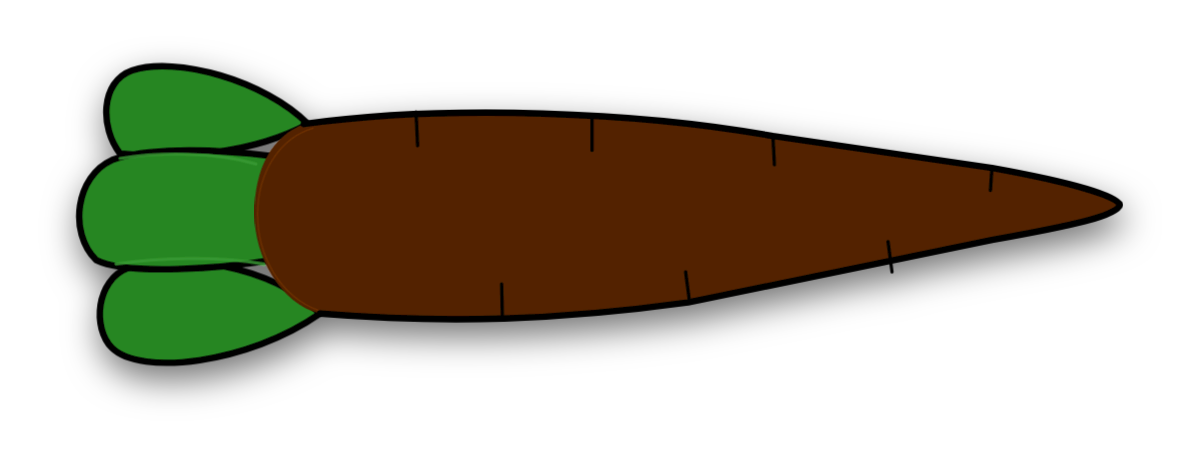
<!DOCTYPE html>
<html lang="en">
<head>
<meta charset="utf-8">
<title>Carrot</title>
<style>
  :root {
    --canvas: #ffffff;
    --leaf: #268622;
    --leaf-highlight: #3a9a35;
    --root: #532300;
    --root-edge: #6b3008;
    --outline: #000000;
    --shadow: rgba(0, 0, 0, 0.55);
  }
  html, body {
    margin: 0;
    padding: 0;
    width: 1200px;
    height: 452px;
    overflow: hidden;
    background: var(--canvas);
  }
  .artboard {
    display: block;
    width: 1200px;
    height: 452px;
  }
  .leaf { fill: var(--leaf); stroke: var(--outline); stroke-width: 8; stroke-linejoin: round; }
  .leaf-vein { fill: none; stroke: var(--leaf-highlight); stroke-width: 4; stroke-linecap: round; opacity: 0.8; }
  .root-body { fill: var(--root); }
  .root-cap { fill: var(--root); stroke: var(--root-edge); stroke-width: 2; }
  .root-outline { fill: none; stroke: var(--outline); stroke-width: 8; stroke-linejoin: round; stroke-linecap: round; }
  .root-notch { fill: none; stroke: var(--outline); stroke-width: 4; stroke-linecap: round; }
</style>
</head>
<body>
<svg class="artboard" viewBox="0 0 1500 565" preserveAspectRatio="none" role="img" aria-label="Cartoon carrot with green leaves and a brown root">
  <defs>
    <filter id="soft-drop-shadow" x="-10%" y="-30%" width="120%" height="170%">
      <feGaussianBlur in="SourceAlpha" stdDeviation="22"/>
      <feOffset dx="4" dy="18" result="blurred"/>
      <feFlood flood-color="#000" flood-opacity="0.55"/>
      <feComposite in2="blurred" operator="in" result="shade"/>
      <feMerge>
        <feMergeNode in="shade"/>
        <feMergeNode in="SourceGraphic"/>
      </feMerge>
    </filter>
  </defs>

  <g class="carrot" filter="url(#soft-drop-shadow)">
    <g class="carrot-leaves">
      <path class="leaf leaf-bottom" d="M400 392 C340 330 220 315 160 335 C120 350 115 410 140 435 C175 470 310 455 400 392 Z"/>
      <path class="leaf leaf-top" d="M385 155 C330 100 220 70 165 88 C125 102 125 160 150 192 C230 200 320 190 385 155 Z"/>
      <path class="leaf leaf-middle" d="M340 195 C260 185 180 185 140 200 C95 220 85 290 120 325 C160 345 280 335 340 325 Z"/>
      <path class="leaf-vein" d="M150 198 C200 190 270 190 320 205"/>
      <path class="leaf-vein" d="M145 330 C200 322 270 320 330 330"/>
    </g>

    <g class="carrot-root">
      <path class="root-body" d="M380 155 C560 130 800 140 966 170 L1240 210 C1340 228 1395 245 1400 256 C1396 270 1340 282 1240 300 L860 378 C700 400 560 405 400 392 C350 380 318 320 318 268 C318 210 340 170 380 155 Z"/>
      <path class="root-cap" d="M392 160 C350 172 322 215 322 268 C322 320 350 370 398 388" fill="none"/>
      <path class="root-outline" d="M380 155 C560 130 800 140 966 170 L1240 210 C1340 228 1395 245 1400 256 C1396 270 1340 282 1240 300 L860 378 C700 400 560 405 400 392"/>
      <g class="root-notches">
        <path class="root-notch" d="M520 140 L522 182"/>
        <path class="root-notch" d="M740 146 L740 188"/>
        <path class="root-notch" d="M966 168 L968 206"/>
        <path class="root-notch" d="M1240 208 L1238 238"/>
        <path class="root-notch" d="M628 398 L627 355"/>
        <path class="root-notch" d="M862 378 L857 340"/>
        <path class="root-notch" d="M1115 340 L1110 302"/>
      </g>
    </g>
  </g>
</svg>
</body>
</html>
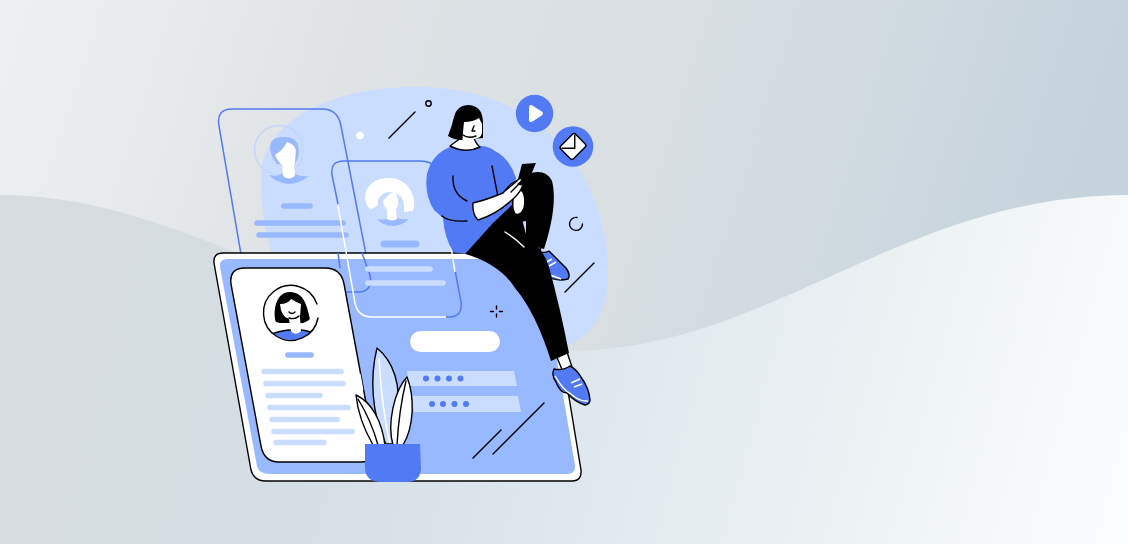
<!DOCTYPE html>
<html lang="en">
<head>
<meta charset="utf-8">
<title>Online profile banner</title>
<style>
:root {
  --blue: #537af5;
  --mid: #98b8ff;
  --pale: #cbddff;
  --ink: #000;
  --paper: #fff;
}
html, body { margin: 0; overflow: hidden; }
.banner { display: block; width: 1128px; height: 544px; }
.blue { fill: var(--blue); }
.mid { fill: var(--mid); }
.pale { fill: var(--pale); }
.ink { fill: var(--ink); }
.paper { fill: var(--paper); }
.line { fill: none; stroke: var(--ink); stroke-width: 1.4; stroke-linecap: round; stroke-linejoin: round; }
.outlined { stroke: var(--ink); stroke-width: 1.4; stroke-linejoin: round; }
.bars { fill: none; stroke-width: 5.6; stroke-linecap: round; }
.bars-mid { stroke: var(--mid); }
.bars-pale { stroke: var(--pale); }
.frame-blue { fill: none; stroke: var(--blue); stroke-width: 1.5; }
.frame-white { fill: none; stroke: var(--paper); stroke-width: 1.5; }
</style>
</head>
<body>
<svg class="banner" viewBox="0 0 1128 544" role="img" aria-label="Woman with a phone sitting on a large screen with profile cards">
  <defs>
    <linearGradient id="sky" gradientUnits="userSpaceOnUse" x1="0" y1="0" x2="1040" y2="330">
      <stop offset="0" stop-color="#eef1f2"/>
      <stop offset=".32" stop-color="#dfe3e6"/>
      <stop offset=".6" stop-color="#d9dfe3"/>
      <stop offset="1" stop-color="#c5d3dd"/>
    </linearGradient>
    <linearGradient id="hill" gradientUnits="userSpaceOnUse" x1="100" y1="220" x2="1128" y2="500">
      <stop offset="0" stop-color="#d6dcdf"/>
      <stop offset=".25" stop-color="#d4dee4"/>
      <stop offset=".5" stop-color="#dfe8ee"/>
      <stop offset=".75" stop-color="#edf2f4"/>
      <stop offset="1" stop-color="#fafdfd"/>
    </linearGradient>
    <clipPath id="portrait-clip"><circle cx="291" cy="313" r="27"/></clipPath>
  </defs>

  <g id="background">
    <rect width="1128" height="544" fill="url(#sky)"/>
    <path fill="url(#hill)" d="M0 195C200 195 370 351 565 351C770 351 900 195 1128 195V544H0Z"/>
  </g>

  <path id="blob" class="pale" d="M261 176C262 122 330 87 414 87C474 87 519 104 552 136C588 172 608 220 608 272C608 318 588 347 540 352L310 350C285 300 259 235 261 176Z"/>

  <g id="back-card">
    <circle cx="279" cy="150" r="24.500" fill="none" stroke="#c3d6fb" stroke-width="1.500"/>
    <path class="mid" d="M269 175Q279 177 283 173H294Q300 177 309 176Q299 184 288 184Q277 183 269 175Z"/>
    <path class="mid" d="M274 160C267 147 269 137 283 137C295 136 301 143 298 158L294 166L277 164Z"/>
    <path class="paper" d="M275 155Q284 149 287 142Q294 144 296 150L295 163Q294 169 287 168Q279 165 275 155ZM282 162L294 164L295 176Q288 181 283 176Z"/>
    <g class="bars bars-mid">
      <path d="M284 206H310M257 223H343M259 235H346"/>
    </g>
    <path class="frame-blue" d="M242 260L219 126Q216 109 232 109H322Q338 109 341 126L370 275Q373 292 358 292H344"/>
  </g>

  <g id="screen">
    <path class="paper outlined" d="M214 263Q213 253 223 253H534Q545 253 547 264L581 470Q582 481 572 481H266Q254 481 251 470Z"/>
    <path class="mid" d="M220 267Q219 259 228 259H531Q539 259 541 267L575 465Q576 474 567 474H270Q259 474 257 466Z"/>
    <path class="frame-blue" d="M338 253L340 268M362 253L370 275Q373 292 358 292H343"/>
    <rect class="paper" x="410" y="331" width="90" height="21" rx="10.500"/>
    <path class="pale" d="M407 371H514L517 386H409ZM411 396H518L521 412H414Z"/>
    <g class="blue">
      <circle cx="426" cy="378.500" r="3"/><circle cx="437.500" cy="378.500" r="3"/><circle cx="449" cy="378.500" r="3"/><circle cx="460.500" cy="378.500" r="3"/>
      <circle cx="432" cy="404" r="3"/><circle cx="443" cy="404" r="3"/><circle cx="454.500" cy="404" r="3"/><circle cx="466" cy="404" r="3"/>
    </g>
    <path class="line" d="M473 458L501 430M493 454L544 403"/>
    <path class="line" stroke-width="1.200" d="M496.500 306V309M496.500 314V317M490.500 311.500H493.500M499.500 311.500H502.500"/>
  </g>

  <g id="middle-card">
    <path class="frame-blue" d="M338 204L332 175Q330 161 344 161H420Q432 161 435 168M455 270L461 302Q463 317 449 317H446"/>
    <path class="frame-white" d="M338 206L355 303Q358 317 372 317H446M451 247L455 272"/>
    <path class="paper" d="M370 209C359 197 367 178 389 178C408 178 418 197 413 211L404 212Q405 197 397 194Q384 188 378 200Q379 208 370 209Z"/>
    <path class="mid" d="M377 219Q386 221 388 218H397Q402 220 409 219Q402 226 393 226Q383 226 377 219Z"/>
    <path class="paper" d="M383 201Q389 193 394 192Q399 197 398 205Q396 212 390 211Q384 209 383 201ZM387 207L396 209L397 219Q392 222 387 219Z"/>
    <path stroke="var(--mid)" stroke-width="7" stroke-linecap="round" d="M384 244H416"/>
    <path class="bars bars-pale" d="M368 269H430M368 283H443"/>
  </g>

  <g id="front-card">
    <path class="paper outlined" d="M231 284Q229 268 245 268H325Q341 268 344 284L374 446Q376 462 361 462H279Q264 462 261 446Z"/>
    <path stroke="var(--paper)" stroke-width="3" d="M359 374L362 390"/>
    <g clip-path="url(#portrait-clip)">
      <path class="blue outlined" d="M271 334Q284 330 290 330H300Q307 330 314 334L305 344H278Z"/>
      <path class="ink" d="M276 322C273 315 274 292 290 292C304 292 307 306 310 319Q305 324 298 323L280 323Z"/>
      <path class="paper" d="M280 304Q288 304 291 299Q298 303 301 304L300 317L301 331Q295 337 291 331L289 319Q281 317 280 304Z"/>
      <path class="line" d="M289 318Q295 320 299 316M289 312Q292 315 295 312"/>
    </g>
    <path class="line" d="M318 318A27.500 27.500 0 1 1 317 304"/>
    <path class="bars bars-mid" d="M288 355H311"/>
    <path class="bars bars-pale" d="M264 371.500H341M266 383.500H343M268 395.500H320M270 407.500H348M272 419.500H337M274 431.500H352M276 442.500H324"/>
  </g>

  <g id="plant">
    <path class="pale outlined" d="M386 444C371 414 370 376 377 348C393 361 402 385 397 416L395 444Z"/>
    <path class="frame-white" d="M379 358Q382 410 390 443"/>
    <path class="paper outlined" d="M373 445C365 431 358 416 356 395C372 402 382 422 385 445Z"/>
    <path class="line" d="M358 399Q371 420 378 445"/>
    <path class="paper outlined" d="M393 445C387 424 394 391 407 377C415 397 414 427 403 445Z"/>
    <path class="line" d="M406 381Q399 410 397 445"/>
    <path class="blue" d="M365 444H420L421 469Q420 482 407 482H379Q366 481 365 469Z"/>
  </g>

  <g id="woman">
    <g id="far-leg">
      <path class="paper outlined" d="M529 242L527 255L539 258L541 246Z"/>
      <path class="blue outlined" stroke-width="1" d="M535 251Q544 254 549 251L566 268Q571 275 568 279Q557 282 546 276Q538 274 534 275Z"/>
      <path class="frame-white" d="M534 272Q550 274 561 279M545 263L552 259M549 266L556 262"/>
      <path class="ink" d="M517 184C526 170 546 167 552 181C557 200 551 228 544 249L526 244L526 221L506 225L500 214Z"/>
    </g>
    <g id="near-leg">
      <path class="paper outlined" d="M556 355L563 372L572 367L567 352Z"/>
      <path class="blue outlined" stroke-width="1" d="M554 369Q563 371 570 366Q576 369 581 377Q589 388 590 400Q590 404 585 405Q575 402 567 393Q560 393 556 382Q551 375 554 369Z"/>
      <path class="frame-white" d="M555 376Q563 390 571 394Q580 402 588 401M571 383L580 379M574 387L582 384"/>
      <path class="ink" d="M462 253L492 220Q503 207 520 212L526 234Q543 248 549 267Q560 307 569 353L551 361Q536 313 515 288Q499 263 462 253Z"/>
      <path class="line" style="stroke:var(--paper)" d="M505 232Q516 239 524 247"/>
    </g>
    <g id="torso">
      <path class="blue" d="M450 147Q432 154 427 174Q424 195 434 210L443 218Q444 236 453 252L465 254Q475 243 493 223L512 205L516 178Q510 159 495 151Q485 144 474 147Z"/>
      <path class="paper outlined" d="M450 146Q458 140 461 138H474Q476 144 480 147Q466 154 450 146Z"/>
      <path class="line" d="M453 176Q452 194 467 201M442 216Q449 222 467 221M492 166L498 197"/>
    </g>
    <g id="head">
      <path class="ink" d="M448 136Q452 126 454 117Q457 105 469 105Q482 106 483 121V138L462 140Q454 140 448 136Z"/>
      <path class="paper" d="M464 122Q473 122 479 118L482 124V133Q481 139 472 139L474 147Q467 151 462 146L463 132Z"/>
      <path class="line" stroke-width="1" d="M463 135Q468 139 476 136M474 126L472 131H475"/>
    </g>
    <g id="hands-and-phone">
      <path class="paper outlined" d="M514 193Q518 186 523 192Q526 199 524 208Q521 216 515 214Q511 208 514 193Z"/>
      <path class="ink" d="M522 164L536 163L525 189L514 194Z"/>
      <path class="paper outlined" d="M473 203Q486 200 503 193L511 184L521 178Q523 181 518 184L523 185Q520 193 513 199Q497 214 478 220Q472 214 473 203Z"/>
      <path class="line" d="M506 190L517 181M511 192L519 184"/>
    </g>
  </g>

  <g id="icons">
    <circle class="blue" cx="534.500" cy="113.500" r="18.700"/>
    <path d="M531 107L541 113.500L531 120Z" fill="#fff" stroke="#fff" stroke-width="4" stroke-linejoin="round"/>
    <circle class="blue" cx="573" cy="146.500" r="20.300"/>
    <g transform="rotate(-45 573 146.500)">
      <rect class="paper outlined" x="562.500" y="137.500" width="21" height="18" rx="2.500"/>
      <path class="line" d="M564 140L573 149L582 140"/>
    </g>
  </g>

  <g id="accents">
    <path class="line" d="M389 138L415 112M565 292L594 263"/>
    <circle class="line" cx="428.500" cy="103.500" r="2.700"/>
    <circle class="paper" cx="360" cy="135.500" r="3.700"/>
    <path class="line" d="M577 217.500A6.500 6.500 0 1 0 582.500 224"/>
  </g>
</svg>
</body>
</html>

# # # # #

THE PROBLEM:
Copy every line in the listing above where the string "body" turns up.

SOLUTION:
  html, body {
  .root-body { fill: var(--root); }
<body>
      <path class="root-body" d="M380 155 C560 130 800 140 966 170 L1240 210 C1340 228 1395 245 1400 256 C1396 270 1340 282 1240 300 L860 378 C700 400 560 405 400 392 C350 380 318 320 318 268 C318 210 340 170 380 155 Z"/>
</body>
html, body { margin: 0; overflow: hidden; }
<body>
</body>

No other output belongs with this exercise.